_What to work on_
Each line of the records that holds "active" should be shown in full.

_Data records_
--------------------------------------------------
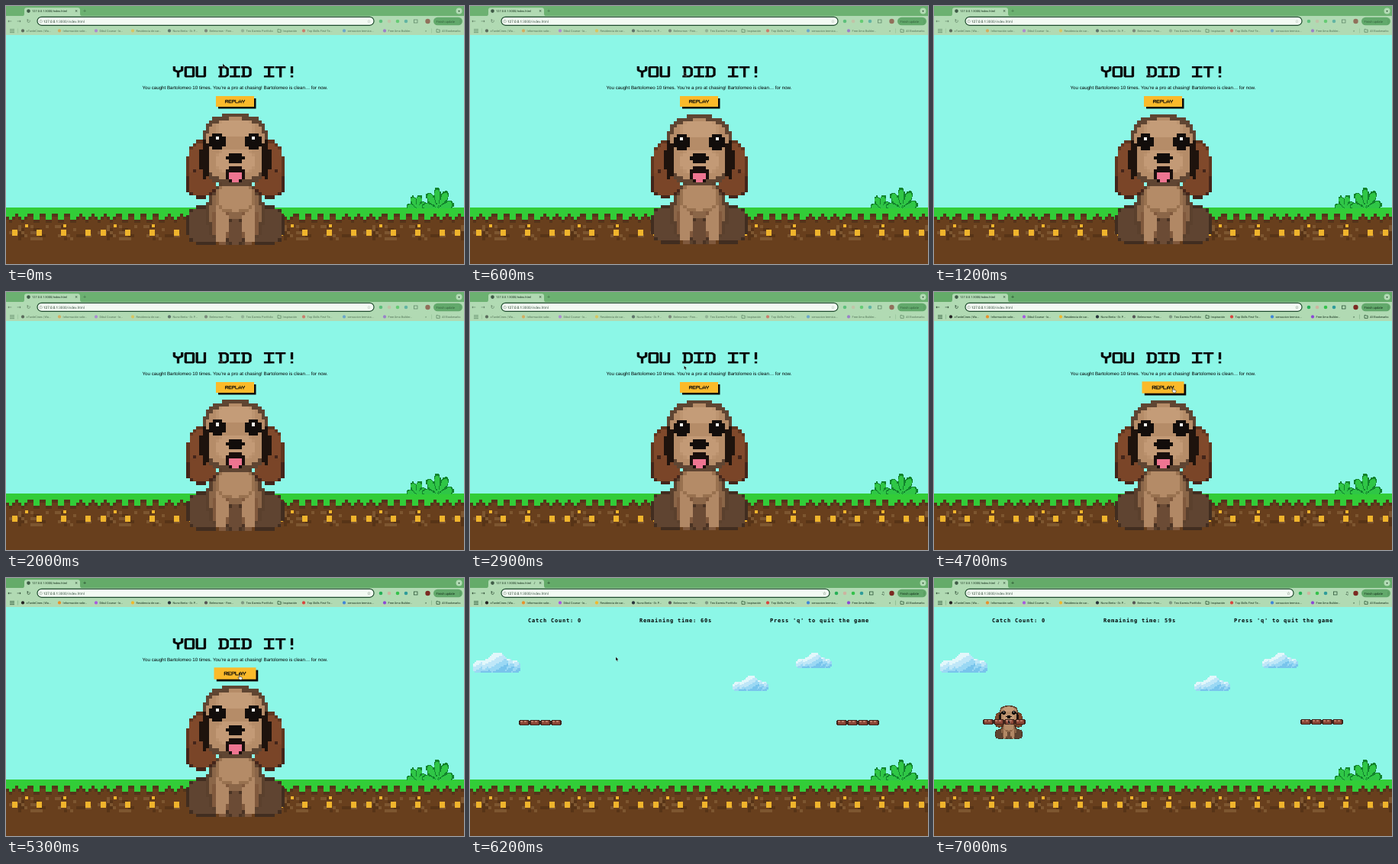
An HTML page for the animation above (7.1 s loop, 600 by 338 pixels).

```html
<!DOCTYPE html>
<html lang="en">
<head>
<meta charset="utf-8">
<title>Catch the dog</title>
<style>
  html, body { margin: 0; width: 100%; height: 100%; overflow: hidden; background: #8cf7e7; }
  svg { display: block; width: 100vw; height: 100vh; }
  text { white-space: pre; text-rendering: geometricPrecision; }
  .art { shape-rendering: crispEdges; }
  .ui { font-family: Roboto, sans-serif; fill: #16301d; }
  .sym { font-family: "DejaVu Sans", sans-serif; text-anchor: middle; }
  .hud { font: bold 7px "DejaVu Sans Mono", monospace; letter-spacing: .79px; }
  .note { font: 6.2px "Liberation Sans", Arial, sans-serif; text-anchor: middle; }
  .pen { fill: none; stroke: #0a0a0a; stroke-width: 1.3; stroke-linecap: square; stroke-linejoin: bevel; }
</style>
</head>
<body>
<svg id="stage" viewBox="0 0 600 338"></svg>
<script>
const LOOP = 7100, STEP = 100;
const FOCUS_AT = 4600, GAME_AT = 5500, TICK_AT = 6600;

// ---------- helpers ----------
const box = (x, y, w, h) => `M${x} ${y}h${w}v${h}h${-w}z`;
const path = (fill, d) => `<path fill="${fill}" d="${d}"/>`;
const rect = (x, y, w, h, fill, extra = '') =>
  `<rect x="${x}" y="${y}" width="${w}" height="${h}" fill="${fill}" ${extra}/>`;
const dot = (x, y, r, fill) => `<circle cx="${x}" cy="${y}" r="${r}" fill="${fill}"/>`;
const text = (x, y, size, s) => `<text x="${x}" y="${y}" font-size="${size}">${s}</text>`;
const sym = (x, y, size, s) => `<text class="sym" x="${x}" y="${y}" font-size="${size}">${s}</text>`;
const repeat = (n, fn) => Array.from({ length: n }, (_, i) => fn(i)).join('');

// Unit cells coloured by a rule, one path per colour.
function cells(w, h, colour) {
  const layers = {};
  for (let y = 0; y < h; y++) for (let x = 0; x < w; x++) {
    const c = colour(x + .5, y + .5);
    if (c) layers[c] = (layers[c] || '') + box(x, y, 1, 1);
  }
  return Object.entries(layers).map(([c, d]) => path(c, d)).join('');
}

// ---------- block lettering: pen strokes on a 4 x 6 grid ----------
const STROKES = {
  Y: 'M0 0V2L2 3L4 2V0M2 3V6', O: 'M0 0H4V6H0z', U: 'M0 0V6H4V0',
  D: 'M0 0H3L4 1V5L3 6H0M.6 0V6', I: 'M0 0H4M2 0V6M0 6H4', T: 'M0 0H4M2 0V6',
  R: 'M0 6V0H4V3H0M2 3L4 6', E: 'M4 0H0V6H4M0 3H3', P: 'M0 6V0H4V3H0',
  L: 'M0 0V6H4', A: 'M0 6V2L2 0L4 2V6M0 4H4', '!': 'M2 0V3.4M2 6V6'
};
function lettering(s, cx, y, pitch, height) {
  const sx = pitch / 5.8, sy = height / 7.3;
  const marks = [...s].map((c, i) =>
    `<path class="pen" d="${STROKES[c] || ''}" transform="translate(${i * 5.8 + .9} .65)"/>`);
  return `<g role="img" aria-label="${s}" transform="translate(${cx - s.length * pitch / 2} ${y}) scale(${sx} ${sy})">${marks.join('')}</g>`;
}

// ---------- dog: mirrored rounded parts on a 30 x 40 grid ----------
// offset from the axis, y, half width, half height, fill, rim
const dogParts = [
  [9.4, 34, 5.6, 6, '#5f4431', '#412d20'],
  [0, 30.5, 8.8, 9.8, '#8b6648', '#5a402d'],
  [0, 36, 3, 4.2, '#6b4b35', '#4a3324'],
  [4.4, 33.5, 2.3, 6.4, '#b18865', '#80593d'],
  [0, 25.5, 6, 4.6, '#b48b67', '#98714f'],
  [11, 17, 3.8, 8.6, '#80492b', '#60361f'],
  [10.3, 21.2, 4.6, 4.4, '#7a4528', '#43251a'],
  [0, 11, 10.5, 11, '#b58c68', '#5f4532'],
  [9.4, 14, 1.2, 6.5, '#1e130d', '#1e130d'],
  [1, 4.5, 5, 2.8, '#c49c78', '#bd9571'],
  [0, 14.5, 6.5, 4, '#c39a76', '#bb926e'],
  [5.3, 8.5, 2.6, 2.3, '#120d0b', '#120d0b'],
  [5.5, 7.5, .6, .6, '#f5f3ee', '#f5f3ee'],
  [0, 13.5, 2.6, 1.7, '#120d0b', '#120d0b'],
  [0, 18.4, 3, 2.3, '#1a0f0d', '#1a0f0d'],
  [0, 19.2, 2, 1.5, '#ee7591', '#ee7591']
];
const dog = cells(30, 40, (x, y) => {
  let colour;
  for (const [u, v, ru, rv, fill, rim] of dogParts) {
    const d = Math.abs((Math.abs(x - 15) - u) / ru) ** 2.5 + Math.abs((y - v) / rv) ** 2.5;
    if (d < 1) colour = d > .72 ? rim : fill;
  }
  return colour;
});

// ---------- scenery ----------
const puffs = [[5, 9.5, 5], [10.5, 8.5, 4.5], [26.5, 9.5, 4.5], [22, 8.5, 4.8], [16, 6.8, 6.8]];
const cloud = cells(31, 13, (x, y) => {
  const p = puffs.filter(([a, b, r]) => Math.hypot(x - a, y - b) < r).pop();
  if (!p) return;
  const lit = (y - p[1] + (x - p[0]) * .6) / p[2];
  return lit < -.55 ? '#e2f7fb' : lit < .05 ? '#bfe7f8' : lit < .6 ? '#9ad8f4' : '#78c4ec';
});

// A fan of pointed leaves.
const bush = (w, h, leaves) => cells(w, h, (x, y) => {
  const dx = (x - w / 2) / (w / 2), up = (h - y) / h;
  const lobe = Math.abs(Math.sin(Math.atan2(up, dx) * leaves / 2 + .5));
  const left = .7 + .32 * lobe - Math.hypot(dx, up);
  if (left > 0) return left < .1 || lobe < .35 ? '#12832c' : '#2fc646';
});

// One tile of grass and earth.
function soil() {
  let seed = 11;
  const rnd = n => (seed = seed * 16807 % 2147483647) % n;
  const patches = (n, fill) =>
    repeat(n, () => rect(rnd(27) * 4, 23 + rnd(5) * 4, 4 + rnd(2) * 4, 4, fill));
  const depth = i => 12 + 4 * Math.round(1.2 * Math.sin(i * 14 * Math.PI / 29));
  return rect(0, 0, 116, 74, '#683f1d') + patches(22, '#7d5630') + patches(12, '#573417') +
    repeat(29, i => rect(i * 4, 0, 4, depth(i) + 4, '#54341a') + rect(i * 4, 0, 4, depth(i), '#32cd38')) +
    repeat(4, i => rect(8 + i * 32, 29, 7, 8, '#f0b42c')) +
    repeat(2, i => rect(25 + i * 50, 22, 4, 4, '#f0b42c'));
}

const platform = repeat(4, i => `<g transform="translate(${i * 14})">` + cells(14, 7, (x, y) => {
  const d = Math.abs((x - 7) / 7) ** 4 + Math.abs((y - 3.5) / 3.5) ** 4;
  if (d < 1) return d > .35 ? '#3f231b' : y < 3 && x % 5 > 2 ? '#bd7d68' : '#8b4636';
}) + '</g>');

// ---------- browser ----------
const bookmarks = [
  ['#222', 'oTardeCines | Wa...'], ['#e8912c', 'Información sobr...'],
  ['#a55be0', 'Dibul Course - lo...'], ['#f0b92c', 'Residencia de car...'],
  ['#26323a', 'Nuno Berta - Sr. P...'], ['#555', 'Belmorrow - Finn...'],
  ['#7d9a82', 'Teo Garmiu Portfolio'], ['', 'Inspiración'],
  ['#d8443e', 'Top Skills First-Te...'], ['#3e86d8', 'sensacion termica...'],
  ['#8a49d6', 'Free Umo Builder...']
];
const folder = x => `<path fill="none" stroke="#1c4428" stroke-width=".7" d="M${x - 2} 30.4h1.6l.6.7h2v3.2h-4.2z"/>`;
const marks = bookmarks.map(([c, s], i) => {
  const x = i < 8 ? 22 + 48 * i : 390 + 53 * (i - 8);
  return (c ? dot(x, 32.4, 2.1, c) : folder(x)) + text(x + 4.6, 33.8, 3.8, s);
}).join('');
const extensions = ['#27b057', '#cdb4a0', '#35c24b', '#2f9c9a'];

const browser = `
  ${rect(0, 0, 600, 14, '#67ad6c', 'id="strip"')}
  ${rect(0, 13, 600, 25, '#b1dab3')}
  <path fill="#b1dab3" d="M21 13.2q3 0 3-3v-5q0-3 3-3h67q3 0 3 3v5q0 3 3 3z"/>
  ${dot(593.5, 6.5, 4, '#b1dab3')}
  ${rect(560, 14.7, 38, 10.6, '#62a96b', 'rx="5.3"')}
  ${rect(41, 14.3, 441, 11, '#f3faf3', 'id="omni" rx="5.5" stroke="#1d4a2c" stroke-width="1.2"')}
  <g class="ui">
    ${dot(29.5, 6.6, 2.3, '#3f5a46')}${text(34, 8, 3.95, '127.0.0.1:3000/index.html')}
    ${sym(92, 8.2, 5, '×')}${sym(593.5, 7.6, 4, '▾')}${sym(45.5, 21.3, 4, 'ⓘ')}
    ${text(49, 21.6, 4.6, '127.0.0.1:<tspan fill="#41594a">3000/index.html</tspan>')}
  </g>
  <g id="chrome" class="ui">
    ${sym(103, 8.3, 5.5, '+')}
    ${sym(5, 22, 6.5, '←')}${sym(17, 22, 6.5, '→')}${sym(29.5, 22, 6.5, '↻')}
    <g id="tools">
      ${sym(475.5, 21.8, 5.5, '☆')}
      ${extensions.map((c, i) => dot(491 + 11 * i, 20, 2.3, c)).join('')}
      ${rect(534.5, 18, 4.5, 4, 'none', 'stroke="#1c4428" stroke-width=".7"')}
    </g>
    <g id="audio">${sym(84.5, 8, 4, '♪')}${sym(541, 22, 5.5, '♫')}</g>
    ${dot(552.5, 20, 3.2, '#7c2a22')}
    ${text(563.5, 21.5, 4.1, 'Finish update')}${sym(595, 21.6, 5, '⋮')}
    ${repeat(9, i => rect(5.4 + i % 3 * 2, 30 + Math.floor(i / 3) * 2, 1.2, 1.2, '#1c4428'))}
    ${rect(15, 29.5, .5, 6, '#6fa577')}${marks}
    ${text(549, 34, 4.5, '»')}${rect(557, 29.5, .5, 6, '#6fa577')}
    ${folder(566)}${text(571, 33.8, 3.8, 'All Bookmarks')}
  </g>`;

// ---------- stage ----------
// x, y, cell size, speed in px/s
const skyline = [[4, 97.5, 2, 5.3], [344, 128, 1.5, -3.6], [427, 98, 1.5, 3.8]];
stage.innerHTML = `
  <defs>
    <g id="dogArt">${dog}</g><g id="cloudArt">${cloud}</g><g id="platformArt">${platform}</g>
    <pattern id="soil" y="264" width="116" height="74" patternUnits="userSpaceOnUse">${soil()}</pattern>
  </defs>
  ${rect(0, 38, 600, 226, '#8cf7e7')}
  <g class="art">
    ${rect(0, 264, 600, 74, 'url(#soil)')}
    <g transform="translate(525 247) scale(1.3)">${bush(20, 14, 7)}</g>
    <g transform="translate(545 238) scale(1.3)">${bush(32, 21, 9)}</g>
  </g>
  <g id="win">
    <g id="bigDog" class="art"><use href="#dogArt"/></g>
    ${lettering('YOU DID IT!', 300, 79, 14.9, 14.5)}
    <text class="note" x="300" y="109.2">You caught Bartolomeo 10 times. You’re a pro at chasing! Bartolomeo is clean… for now.</text>
    <g id="button">
      ${rect(278, 121, 49.5, 13.5, '#0a0a0a')}${rect(275, 118, 50, 14, '#fbba2a')}
      ${lettering('REPLAY', 300, 123, 4.4, 4.2)}
    </g>
  </g>
  <g id="game">
    <g class="art">${repeat(skyline.length, () => '<use class="cloud" href="#cloudArt"/>')}</g>
    <text class="hud" x="76" y="58.3">Catch Count: 0</text>
    <text class="hud" id="timer" x="222" y="58.3"></text>
    <text class="hud" x="393" y="58.3">Press 'q' to quit the game</text>
    <g id="smallDog" class="art" transform="translate(80 167) scale(1.2 1.1)"><use href="#dogArt"/></g>
    <g id="platforms" class="art"><use href="#platformArt" x="64"/><use href="#platformArt" x="480"/></g>
  </g>
  ${browser}
  <g id="pointer">
    <path id="arrow" fill="#050505" stroke="#fff" stroke-opacity=".6" stroke-width=".35" d="M0 0v4.800l1.100-1 .8 1.900.9-.4-.8-1.800h1.500z"/>
    <path id="hand" fill="#fff" stroke="#111" stroke-width=".5" d="M-.6.400q.6-.8 1.200 0v2l2.400.6q.7.300.5 1.200l-.5 2h-3l-2-2.600q.2-.8.900-.3l.5.400z"/>
  </g>`;

const $ = id => document.getElementById(id);
const show = (id, on) => { $(id).style.display = on ? '' : 'none'; };
const move = (el, v) => el.setAttribute('transform', v);
const clouds = [...document.querySelectorAll('.cloud')];

// time, x, y of the pointer tip
const track = [
  [0, 284, 75.5], [600, 281, 87], [2500, 281, 87], [2800, 280.5, 96.5], [3400, 280.5, 96.5],
  [4000, 315, 125.5], [4600, 315, 125.5], [5000, 306, 127], [5500, 306, 127],
  [6200, 191, 103.5], [6800, 97, 186], [LOOP, 97, 186]
];
function pointerAt(t) {
  const i = track.findIndex(k => k[0] > t);
  const [t0, x0, y0] = track[i - 1], [t1, x1, y1] = track[i];
  const p = (t - t0) / (t1 - t0), e = p * p * (3 - 2 * p);
  return [x0 + (x1 - x0) * e, y0 + (y1 - y0) * e];
}

function draw(t) {
  const active = t >= FOCUS_AT, game = t >= GAME_AT, hover = active && !game;
  show('win', !game);
  show('game', game);
  show('audio', game);
  show('smallDog', t >= TICK_AT);
  show('arrow', !hover);
  show('hand', hover);

  $('chrome').setAttribute('opacity', active ? 1 : .6);
  $('strip').setAttribute('fill', active ? '#64ab69' : '#6cb171');
  $('omni').setAttribute('width', game ? 430 : 441);
  move($('tools'), `translate(${game ? -11 : 0})`);
  move($('pointer'), `translate(${pointerAt(t)})`);
  move($('button'), `translate(300 125) scale(${hover ? 1.1 : 1}) translate(-300 -125)`);

  const breath = 4.26 * (1 + .009 * Math.cos((t + 100) / 1800 * 2 * Math.PI));
  move($('bigDog'), `translate(300.5 227) scale(${breath}) translate(-15 -20)`);

  const s = (t - 6200) / 1000;
  clouds.forEach((el, i) => {
    const [x, y, size, speed] = skyline[i];
    move(el, `translate(${x + speed * s} ${y}) scale(${size})`);
  });
  move($('platforms'), `translate(0 ${186 - Math.sin(s)})`);
  $('timer').textContent = `Remaining time: ${t < TICK_AT ? 60 : 59}s`;
}

const start = performance.now();
function tick() {
  const t = (performance.now() - start) % LOOP;
  draw(Math.floor(t / STEP) * STEP);
  requestAnimationFrame(tick);
}
tick();
</script>
</body>
</html>
```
--------------------------------------------------
_Response box_
  const active = t >= FOCUS_AT, game = t >= GAME_AT, hover = active && !game;
  $('chrome').setAttribute('opacity', active ? 1 : .6);
  $('strip').setAttribute('fill', active ? '#64ab69' : '#6cb171');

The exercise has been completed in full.